Converting Text Dates to a Numeric Dates

Converting Text Dates to Numeric Dates

Sometimes when you import data, particularly dates,  Excel treats the data as text. You can use the DATEVALUE() function to convert text dates to real numeric dates.
 DATEVALUE() returns the serial number of the selected date. Once you have the serial date, you can format it to display as a date.

In this example, the data in Column A are dates that Excel treats as text. (A good way to tell if Excel is treating something as a number or text is to check the alignment. Text is left aligned whereas numbers are left aligned.)  In column B2, I used the formula =DATEVALUE(A2) to change the text in cell A2 into a serial number which displays as 39894.
39894 is the serial number of the date in cell A2.

To convert it to something meaningful, you just need to go the Number group  on the Home Tab

and click on the drop-down arrow beside General

In this particular example, I then selected the short date

The result is shown below:

DATEVALUE() only works on text dates. If you try it on a column of text and numeric dates, you will get a #VALUE error on the entries that are numeric.

Thursday, November 17, 2011


I was getting my U.S. Christmas mailing list in order and noticed a problem on some of my zipcodes.
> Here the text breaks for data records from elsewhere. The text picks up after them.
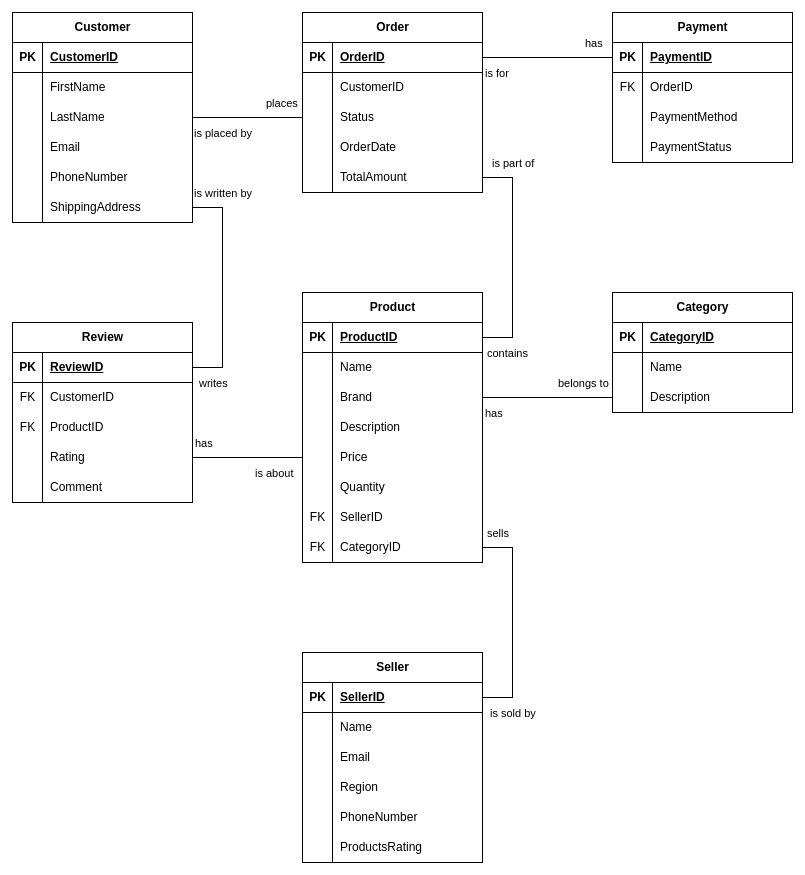
<!DOCTYPE html>
<html lang="en">
<head>
<meta charset="utf-8">
<title>Online shop entity relationship diagram</title>
<style>
:root { --ink: #000; --paper: #fff; --row: 30px; }
* { box-sizing: border-box; margin: 0; padding: 0; }
html, body { width: 805px; height: 875px; overflow: hidden; background: var(--paper); }
body { font: 12px/29px "Liberation Sans", Helvetica, Arial, sans-serif; color: var(--ink); }
.diagram { position: relative; width: 805px; height: 875px; overflow: hidden; }
.connectors { position: absolute; left: 0; top: 0; fill: none; stroke: var(--ink); stroke-width: 1; shape-rendering: crispEdges; }
.entity { position: absolute; width: 181px; border: 1px solid var(--ink); background: var(--paper); }
.entity h2 { height: var(--row); font-size: 12px; font-weight: bold; text-align: center; border-bottom: 1px solid var(--ink); }
.entity dl > div { display: grid; grid-template-columns: 30px 1fr; height: var(--row); }
.entity dl > div:last-child { height: 29px; }
.entity dt { text-align: center; border-right: 1px solid var(--ink); }
.entity dd { padding-left: 7px; white-space: nowrap; }
.entity .primary { font-weight: bold; border-bottom: 1px solid var(--ink); }
.primary dd { text-decoration: underline; }
.customer { left: 12px; top: 12px; }
.order { left: 302px; top: 12px; }
.payment { left: 612px; top: 12px; }
.review { left: 12px; top: 322px; }
.product { left: 302px; top: 292px; }
.category { left: 612px; top: 292px; }
.seller { left: 302px; top: 652px; }
.role { position: absolute; font-size: 11px; line-height: 14px; white-space: nowrap; }
</style>
</head>
<body>
<main class="diagram">
  <svg class="connectors" width="805" height="875" viewBox="0 0 805 875" aria-hidden="true">
    <path d="M192 117.5H303"/>
    <path d="M482 57.5H613"/>
    <path d="M192 207.5H222.5V367.5H192"/>
    <path d="M482 177.5H512.5V337.5H482"/>
    <path d="M482 397.5H613"/>
    <path d="M192 457.5H303"/>
    <path d="M482 547.5H512.5V697.5H482"/>
  </svg>

  <section class="entity customer">
    <h2>Customer</h2>
    <dl>
      <div class="primary"><dt>PK</dt><dd>CustomerID</dd></div>
      <div><dt></dt><dd>FirstName</dd></div>
      <div><dt></dt><dd>LastName</dd></div>
      <div><dt></dt><dd>Email</dd></div>
      <div><dt></dt><dd>PhoneNumber</dd></div>
      <div><dt></dt><dd>ShippingAddress</dd></div>
    </dl>
  </section>

  <section class="entity order">
    <h2>Order</h2>
    <dl>
      <div class="primary"><dt>PK</dt><dd>OrderID</dd></div>
      <div><dt></dt><dd>CustomerID</dd></div>
      <div><dt></dt><dd>Status</dd></div>
      <div><dt></dt><dd>OrderDate</dd></div>
      <div><dt></dt><dd>TotalAmount</dd></div>
    </dl>
  </section>

  <section class="entity payment">
    <h2>Payment</h2>
    <dl>
      <div class="primary"><dt>PK</dt><dd>PaymentID</dd></div>
      <div><dt>FK</dt><dd>OrderID</dd></div>
      <div><dt></dt><dd>PaymentMethod</dd></div>
      <div><dt></dt><dd>PaymentStatus</dd></div>
    </dl>
  </section>

  <section class="entity review">
    <h2>Review</h2>
    <dl>
      <div class="primary"><dt>PK</dt><dd>ReviewID</dd></div>
      <div><dt>FK</dt><dd>CustomerID</dd></div>
      <div><dt>FK</dt><dd>ProductID</dd></div>
      <div><dt></dt><dd>Rating</dd></div>
      <div><dt></dt><dd>Comment</dd></div>
    </dl>
  </section>

  <section class="entity product">
    <h2>Product</h2>
    <dl>
      <div class="primary"><dt>PK</dt><dd>ProductID</dd></div>
      <div><dt></dt><dd>Name</dd></div>
      <div><dt></dt><dd>Brand</dd></div>
      <div><dt></dt><dd>Description</dd></div>
      <div><dt></dt><dd>Price</dd></div>
      <div><dt></dt><dd>Quantity</dd></div>
      <div><dt>FK</dt><dd>SellerID</dd></div>
      <div><dt>FK</dt><dd>CategoryID</dd></div>
    </dl>
  </section>

  <section class="entity category">
    <h2>Category</h2>
    <dl>
      <div class="primary"><dt>PK</dt><dd>CategoryID</dd></div>
      <div><dt></dt><dd>Name</dd></div>
      <div><dt></dt><dd>Description</dd></div>
    </dl>
  </section>

  <section class="entity seller">
    <h2>Seller</h2>
    <dl>
      <div class="primary"><dt>PK</dt><dd>SellerID</dd></div>
      <div><dt></dt><dd>Name</dd></div>
      <div><dt></dt><dd>Email</dd></div>
      <div><dt></dt><dd>Region</dd></div>
      <div><dt></dt><dd>PhoneNumber</dd></div>
      <div><dt></dt><dd>ProductsRating</dd></div>
    </dl>
  </section>

  <span class="role" style="left:266px;top:96px">places</span>
  <span class="role" style="left:194px;top:126px">is placed by</span>
  <span class="role" style="left:194px;top:186px">is written by</span>
  <span class="role" style="left:199px;top:376px">writes</span>
  <span class="role" style="left:585px;top:36px">has</span>
  <span class="role" style="left:485px;top:66px">is for</span>
  <span class="role" style="left:492px;top:156px">is part of</span>
  <span class="role" style="left:487px;top:346px">contains</span>
  <span class="role" style="left:558px;top:376px">belongs to</span>
  <span class="role" style="left:485px;top:406px">has</span>
  <span class="role" style="left:195px;top:436px">has</span>
  <span class="role" style="left:255px;top:466px">is about</span>
  <span class="role" style="left:487px;top:526px">sells</span>
  <span class="role" style="left:490px;top:706px">is sold by</span>
</main>
</body>
</html>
Many of New England's zip codes begin with a zero so when I pulled my addresses into Excel to sort and filter them, Excel dropped the 0 from the beginning of the zipcode so for example, instead of 02186, Excel displayed 2186.
(It did this because it assumed the ZipCode was a number instead of text.)

The fix is easy.

In this case, I clicked in cell I2  and entered =IF(LEN(H2)=5,H2,"0"&H2)

LEN() counts the number of characters. So, I told Excel -if the number of characters in cell H2 total 5 then just display the contents of cell H2. However, if the number of characters in H2 do not total 5 then include a 0 at the beginning of the H2 cell contents. I used an ampersand (&) to tell Excel to join the 0 and the zipcode together  however you could also have used the Concatenate() function- I just think the & is faster.  Both LEN() and Concatenate() are Text functions.

Once I copied the formula down, I then selected all the zipcodes in Column I, copied them and then did Paste Values so that the formulas were overwritten with the actual numbers. I did that so that when I deleted Column H, my new zipcodes would display.

An alternative way would be to just hide Column H. 

This  IF assumed residential US zipcodes. If you had business zip codes which would have more than 5 characters or were including European postal codes then you would have to change the IF a bit.

Tuesday, November 1, 2011

Freezing Columns In an Access Table

You can FREEZE one or more of the columns in an Access table so that they become the leftmost columns and are visible at all times no matter where you scroll.

  • Open a table in Datasheet view.
  • Select the columns you want to freeze by clicking the field selector (top of the column) for that column
    •  To select more than one column, click the column field selector and then, without releasing the mouse button, drag to extend the selection.
  • Right-click and select Freeze Columns
Access handles this a bit differently from Excel - what it does is literally move that column so that it becomes the left most column in the table.
  • To unfreeze a column, Right-click on the  frozen column heading and select Unfreeze Columns
And of course, Access does NOT move the column back to its original position - you have to move it manually.

Ms. Excel- Resident Excel Geek